Oil and gas firms say they are tackling global warming. On March 31, Exxon Mobil Corp said that all energy sources, including 
 
fossil fuels, had to be exploited to meet growing world demand.
 
Environmentalists said the focus should be on shifting to renewables rather than nuclear power or CCS. "We need to put our 
 
money into the future ... with a focus on renewables and energy efficiency," said Samantha Smith of the WWF conservation 
 
group. 
 
(Reporting by Alister Doyle; Editing by Lisa Shumaker)
 
 
 
 
 
Maritime Reporter June 2014 Digital Edition
FREE Maritime Reporter Subscription
Latest Maritime News    rss feeds

Environmental

Huge Waves Measured for First Time in Arctic Ocean

As the climate warms and sea ice retreats, the North is changing. An ice-covered expanse now has a season of increasingly open water which is predicted to extend

Company Fined for Oil Spill Near Anacortes

Ecology issues $112,500 penalty for sunken vessel.   American Gold Seafoods faces a $112,500 penalty for an oil spill caused by the accidental sinking of its vessel,

Unified Emissions Monitoring: Turbulo Bluemon

Last month at Posidonia SKF Blohm and Voss Industries launched the Turbulo BlueMon emission monitoring system, a system that is designed to record all emissions on board ships via a single system.

Fuels & Lubes

Business is Brisk at Posidonia in Athens

In early June, the shipping community met in Athens, Greece for Posidonia 2014. While the focus in Athens tends to be skewed more toward the night life and after hour parties,

U.S. Marshalls Ordered to Seize Kurdish Oil Cargo off Texas

Acting on a request from the central government in Iraq, a U.S. judge has signed an order telling the U.S. Marshals Service to seize a cargo of oil from Iraqi Kurdistan

Tripoli Airport Ablaze, Rockets Leave Libya in Chaos

Diplomats flee Libyan chaos; Politicians appeal for international intervention. Clashes in Tripoli, Benghazi kill around 160 over two weeks, while Libyan capital face fuel, power shortages.

LNG

Floating Production: $1.2b Speculative FLNG Ordered

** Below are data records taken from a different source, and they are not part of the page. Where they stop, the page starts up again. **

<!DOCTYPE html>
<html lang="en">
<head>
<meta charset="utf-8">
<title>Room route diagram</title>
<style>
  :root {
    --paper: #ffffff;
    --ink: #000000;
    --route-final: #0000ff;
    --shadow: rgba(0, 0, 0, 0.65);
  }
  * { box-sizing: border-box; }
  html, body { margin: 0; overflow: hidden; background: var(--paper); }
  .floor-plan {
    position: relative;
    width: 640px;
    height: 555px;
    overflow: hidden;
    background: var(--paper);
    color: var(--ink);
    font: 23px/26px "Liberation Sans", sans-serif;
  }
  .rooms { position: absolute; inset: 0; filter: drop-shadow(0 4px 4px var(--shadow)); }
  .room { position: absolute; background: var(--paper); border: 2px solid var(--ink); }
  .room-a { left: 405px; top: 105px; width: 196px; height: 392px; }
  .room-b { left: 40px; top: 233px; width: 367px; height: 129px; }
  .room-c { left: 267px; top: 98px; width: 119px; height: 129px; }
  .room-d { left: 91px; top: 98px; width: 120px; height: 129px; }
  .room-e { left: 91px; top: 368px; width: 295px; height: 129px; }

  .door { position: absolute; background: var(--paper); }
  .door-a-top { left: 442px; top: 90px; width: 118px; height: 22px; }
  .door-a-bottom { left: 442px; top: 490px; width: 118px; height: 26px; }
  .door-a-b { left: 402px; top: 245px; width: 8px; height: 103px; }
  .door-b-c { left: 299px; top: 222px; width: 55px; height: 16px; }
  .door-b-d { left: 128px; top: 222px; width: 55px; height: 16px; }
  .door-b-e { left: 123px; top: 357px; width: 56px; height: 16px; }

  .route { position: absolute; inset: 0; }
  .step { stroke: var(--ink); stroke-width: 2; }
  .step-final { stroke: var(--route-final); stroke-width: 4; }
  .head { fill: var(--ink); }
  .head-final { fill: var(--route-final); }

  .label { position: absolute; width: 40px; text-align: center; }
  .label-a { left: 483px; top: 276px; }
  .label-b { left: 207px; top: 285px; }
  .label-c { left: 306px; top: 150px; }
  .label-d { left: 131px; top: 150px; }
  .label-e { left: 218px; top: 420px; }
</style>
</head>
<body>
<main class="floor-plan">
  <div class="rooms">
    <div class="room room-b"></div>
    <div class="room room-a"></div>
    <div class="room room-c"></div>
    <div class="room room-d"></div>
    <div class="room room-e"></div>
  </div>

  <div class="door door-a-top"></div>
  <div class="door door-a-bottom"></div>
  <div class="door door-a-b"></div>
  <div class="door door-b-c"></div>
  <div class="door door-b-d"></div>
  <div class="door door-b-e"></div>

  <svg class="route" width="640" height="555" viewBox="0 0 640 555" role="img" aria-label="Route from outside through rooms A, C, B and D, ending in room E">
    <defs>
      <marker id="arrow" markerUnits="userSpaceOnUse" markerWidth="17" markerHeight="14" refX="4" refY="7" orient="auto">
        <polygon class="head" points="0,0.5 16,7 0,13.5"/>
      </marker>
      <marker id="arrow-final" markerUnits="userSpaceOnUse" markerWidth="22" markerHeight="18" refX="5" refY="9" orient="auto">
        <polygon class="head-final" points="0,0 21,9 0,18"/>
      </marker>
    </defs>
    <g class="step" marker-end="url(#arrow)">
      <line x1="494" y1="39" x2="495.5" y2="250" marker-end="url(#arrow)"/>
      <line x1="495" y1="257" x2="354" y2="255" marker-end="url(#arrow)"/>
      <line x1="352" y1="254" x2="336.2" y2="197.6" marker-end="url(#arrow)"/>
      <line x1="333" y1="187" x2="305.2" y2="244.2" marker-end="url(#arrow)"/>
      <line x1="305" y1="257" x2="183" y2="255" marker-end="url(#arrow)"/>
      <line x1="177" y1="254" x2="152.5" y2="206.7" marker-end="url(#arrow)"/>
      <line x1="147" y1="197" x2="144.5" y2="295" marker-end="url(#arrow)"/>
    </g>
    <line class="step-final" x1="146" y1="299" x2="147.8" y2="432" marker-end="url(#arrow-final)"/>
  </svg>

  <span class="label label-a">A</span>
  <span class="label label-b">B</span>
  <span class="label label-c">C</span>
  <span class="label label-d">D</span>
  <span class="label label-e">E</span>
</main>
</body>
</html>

The floating production business continues to be very strong, particularly in the LNG gas processing sector.  Last month saw a speculatively ordered floating liquefaction plant – a $1.

ABS to Class the World's First CNG Ship

ABS announced it has been chosen to class the world's first compressed natural gas (CNG) carrier ordered by Pelayaran Bahtera Adhiguna, a subsidiary of Indonesia's

FLNG Prelude: A New Dawn in the Age of Maritime & Energy

Longer than four football fields, as big as six Nimitz-class aircraft carriers and almost as tall as the Taipei 101 skyscraper, Royal Dutch Shell PLC is hoping that its record-setting,

News

Huge Waves Measured for First Time in Arctic Ocean

As the climate warms and sea ice retreats, the North is changing. An ice-covered expanse now has a season of increasingly open water which is predicted to extend

Messer's CEO Norville Announces Retirement

Bill Heller to assume the position as Messer Cuttings Systems’ President and CEO Gary Norville started at Messer Cuttings Systems Inc. in September 1980 selling and installing cutting machines.

Charter Boat Crew Rescued in Gulf of Mexico

U.S. Coast Guard search and rescue crews worked throughout the night to find a missing charter boat with four people aboard as far as 70 miles off Galveston. A

 
 
Maritime Careers / Shipboard Positions Maritime Security Naval Architecture Navigation Offshore Oil Pipelines Pod Propulsion Salvage Ship Electronics Sonar
rss | archive | history | articles | privacy | terms and conditions | contributors | top maritime news | about us | copyright | maritime magazines
maritime security news | shipbuilding news | maritime industry | shipping news | maritime reporting | workboats news | ship design | maritime business

Time taken: 0.1339 sec (7 req/sec)